Required work
If a line below contains the string "shapes", return that line.

Saved entries
= = =

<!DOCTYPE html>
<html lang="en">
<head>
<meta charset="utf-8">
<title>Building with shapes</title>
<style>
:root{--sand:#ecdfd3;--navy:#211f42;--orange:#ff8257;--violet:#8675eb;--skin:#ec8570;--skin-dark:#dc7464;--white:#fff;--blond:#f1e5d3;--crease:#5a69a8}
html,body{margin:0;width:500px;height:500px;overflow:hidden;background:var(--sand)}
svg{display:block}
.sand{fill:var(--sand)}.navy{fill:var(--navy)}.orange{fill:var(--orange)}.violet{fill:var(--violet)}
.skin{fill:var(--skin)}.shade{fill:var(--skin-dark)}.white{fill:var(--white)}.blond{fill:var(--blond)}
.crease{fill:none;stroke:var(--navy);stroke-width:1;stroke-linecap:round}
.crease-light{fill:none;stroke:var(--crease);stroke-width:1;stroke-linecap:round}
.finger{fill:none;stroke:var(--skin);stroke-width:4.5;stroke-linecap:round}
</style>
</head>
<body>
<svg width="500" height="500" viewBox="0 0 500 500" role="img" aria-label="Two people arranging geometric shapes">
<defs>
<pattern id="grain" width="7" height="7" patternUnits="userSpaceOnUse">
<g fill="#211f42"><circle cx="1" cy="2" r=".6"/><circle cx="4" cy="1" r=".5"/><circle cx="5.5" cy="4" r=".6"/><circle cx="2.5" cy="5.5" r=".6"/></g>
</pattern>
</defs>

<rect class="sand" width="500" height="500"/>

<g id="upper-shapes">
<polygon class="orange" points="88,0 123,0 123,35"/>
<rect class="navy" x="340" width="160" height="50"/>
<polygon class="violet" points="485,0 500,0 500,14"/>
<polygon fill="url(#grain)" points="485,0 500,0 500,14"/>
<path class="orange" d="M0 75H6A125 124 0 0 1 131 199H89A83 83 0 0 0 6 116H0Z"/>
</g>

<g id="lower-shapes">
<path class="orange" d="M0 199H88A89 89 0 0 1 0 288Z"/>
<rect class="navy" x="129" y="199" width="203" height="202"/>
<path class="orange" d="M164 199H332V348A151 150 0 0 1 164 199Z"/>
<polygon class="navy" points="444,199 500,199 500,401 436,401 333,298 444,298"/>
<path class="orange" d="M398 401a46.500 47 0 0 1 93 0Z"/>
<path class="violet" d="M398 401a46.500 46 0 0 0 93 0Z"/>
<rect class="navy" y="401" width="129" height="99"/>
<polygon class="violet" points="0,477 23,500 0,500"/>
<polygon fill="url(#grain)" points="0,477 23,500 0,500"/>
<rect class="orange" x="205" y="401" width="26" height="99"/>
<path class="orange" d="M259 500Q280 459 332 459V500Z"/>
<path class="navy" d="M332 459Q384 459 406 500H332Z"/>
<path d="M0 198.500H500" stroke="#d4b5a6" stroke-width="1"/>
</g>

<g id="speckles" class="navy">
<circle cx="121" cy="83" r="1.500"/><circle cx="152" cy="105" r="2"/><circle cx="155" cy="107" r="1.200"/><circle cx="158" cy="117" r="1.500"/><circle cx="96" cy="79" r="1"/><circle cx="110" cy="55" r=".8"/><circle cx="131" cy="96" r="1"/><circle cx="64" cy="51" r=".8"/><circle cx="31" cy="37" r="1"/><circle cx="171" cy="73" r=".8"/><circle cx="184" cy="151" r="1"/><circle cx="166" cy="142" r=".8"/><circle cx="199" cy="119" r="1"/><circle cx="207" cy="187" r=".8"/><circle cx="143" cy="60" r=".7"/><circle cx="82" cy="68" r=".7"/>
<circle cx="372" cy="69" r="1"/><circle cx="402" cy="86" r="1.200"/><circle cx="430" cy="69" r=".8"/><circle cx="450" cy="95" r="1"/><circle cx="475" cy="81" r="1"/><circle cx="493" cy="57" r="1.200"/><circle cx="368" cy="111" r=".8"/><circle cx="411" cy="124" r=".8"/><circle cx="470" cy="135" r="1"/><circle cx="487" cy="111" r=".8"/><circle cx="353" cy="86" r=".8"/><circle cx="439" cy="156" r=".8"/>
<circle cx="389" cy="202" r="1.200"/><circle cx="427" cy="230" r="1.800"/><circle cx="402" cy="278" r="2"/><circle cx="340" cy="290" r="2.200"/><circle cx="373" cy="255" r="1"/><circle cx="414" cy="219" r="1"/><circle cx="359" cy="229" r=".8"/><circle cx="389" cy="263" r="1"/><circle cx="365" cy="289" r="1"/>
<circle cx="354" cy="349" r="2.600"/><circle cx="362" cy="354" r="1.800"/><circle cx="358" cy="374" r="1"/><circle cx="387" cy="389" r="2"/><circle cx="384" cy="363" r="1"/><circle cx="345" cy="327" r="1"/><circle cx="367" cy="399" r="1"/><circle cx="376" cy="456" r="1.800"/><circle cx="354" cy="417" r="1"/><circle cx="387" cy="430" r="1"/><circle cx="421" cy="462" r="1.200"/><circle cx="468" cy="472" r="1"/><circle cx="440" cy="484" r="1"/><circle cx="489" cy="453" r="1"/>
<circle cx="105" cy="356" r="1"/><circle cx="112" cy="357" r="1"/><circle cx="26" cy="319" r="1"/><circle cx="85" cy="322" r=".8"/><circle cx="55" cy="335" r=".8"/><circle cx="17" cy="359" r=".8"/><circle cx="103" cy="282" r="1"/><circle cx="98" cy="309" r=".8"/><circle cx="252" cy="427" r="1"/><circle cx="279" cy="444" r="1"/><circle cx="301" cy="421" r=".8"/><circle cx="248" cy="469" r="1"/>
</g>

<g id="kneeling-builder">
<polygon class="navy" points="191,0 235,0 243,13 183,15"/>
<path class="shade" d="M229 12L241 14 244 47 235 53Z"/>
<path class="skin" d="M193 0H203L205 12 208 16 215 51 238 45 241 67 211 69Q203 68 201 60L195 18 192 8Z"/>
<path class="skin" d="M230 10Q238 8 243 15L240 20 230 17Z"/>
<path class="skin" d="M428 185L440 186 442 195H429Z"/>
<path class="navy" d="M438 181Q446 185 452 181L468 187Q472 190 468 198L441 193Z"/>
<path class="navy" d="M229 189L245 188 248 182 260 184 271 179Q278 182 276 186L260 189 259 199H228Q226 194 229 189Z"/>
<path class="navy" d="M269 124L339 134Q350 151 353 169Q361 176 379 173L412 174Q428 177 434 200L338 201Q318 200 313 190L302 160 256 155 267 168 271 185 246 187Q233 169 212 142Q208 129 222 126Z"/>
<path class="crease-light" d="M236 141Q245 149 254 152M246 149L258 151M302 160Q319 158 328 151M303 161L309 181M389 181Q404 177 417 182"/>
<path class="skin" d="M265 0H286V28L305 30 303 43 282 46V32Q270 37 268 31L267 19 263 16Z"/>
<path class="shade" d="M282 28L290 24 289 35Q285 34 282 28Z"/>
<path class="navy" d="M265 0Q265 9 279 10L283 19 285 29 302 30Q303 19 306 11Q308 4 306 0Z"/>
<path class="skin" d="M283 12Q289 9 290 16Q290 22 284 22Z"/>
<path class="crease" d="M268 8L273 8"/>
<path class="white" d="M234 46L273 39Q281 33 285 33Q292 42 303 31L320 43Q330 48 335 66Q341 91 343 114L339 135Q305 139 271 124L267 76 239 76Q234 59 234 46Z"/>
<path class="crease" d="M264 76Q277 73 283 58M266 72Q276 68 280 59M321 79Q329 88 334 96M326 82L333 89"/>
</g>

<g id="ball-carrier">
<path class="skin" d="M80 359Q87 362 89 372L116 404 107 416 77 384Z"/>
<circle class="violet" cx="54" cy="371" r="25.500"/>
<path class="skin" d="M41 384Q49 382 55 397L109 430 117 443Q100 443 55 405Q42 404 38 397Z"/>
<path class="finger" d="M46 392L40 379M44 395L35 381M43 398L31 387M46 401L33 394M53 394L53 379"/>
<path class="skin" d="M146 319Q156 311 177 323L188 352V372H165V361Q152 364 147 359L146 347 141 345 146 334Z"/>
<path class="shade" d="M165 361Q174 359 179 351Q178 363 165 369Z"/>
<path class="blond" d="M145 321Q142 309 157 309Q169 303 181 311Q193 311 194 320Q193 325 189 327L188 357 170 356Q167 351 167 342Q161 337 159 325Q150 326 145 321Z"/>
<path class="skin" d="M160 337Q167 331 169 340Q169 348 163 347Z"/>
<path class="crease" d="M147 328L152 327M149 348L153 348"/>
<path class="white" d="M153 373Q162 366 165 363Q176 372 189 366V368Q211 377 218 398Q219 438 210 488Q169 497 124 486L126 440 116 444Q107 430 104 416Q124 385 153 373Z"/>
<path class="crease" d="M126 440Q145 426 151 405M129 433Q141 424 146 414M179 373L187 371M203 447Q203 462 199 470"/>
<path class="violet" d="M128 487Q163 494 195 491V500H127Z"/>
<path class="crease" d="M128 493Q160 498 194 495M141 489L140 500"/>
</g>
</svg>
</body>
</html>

= = =

Response area
<title>Building with shapes</title>
<svg width="500" height="500" viewBox="0 0 500 500" role="img" aria-label="Two people arranging geometric shapes">
<g id="upper-shapes">
<g id="lower-shapes">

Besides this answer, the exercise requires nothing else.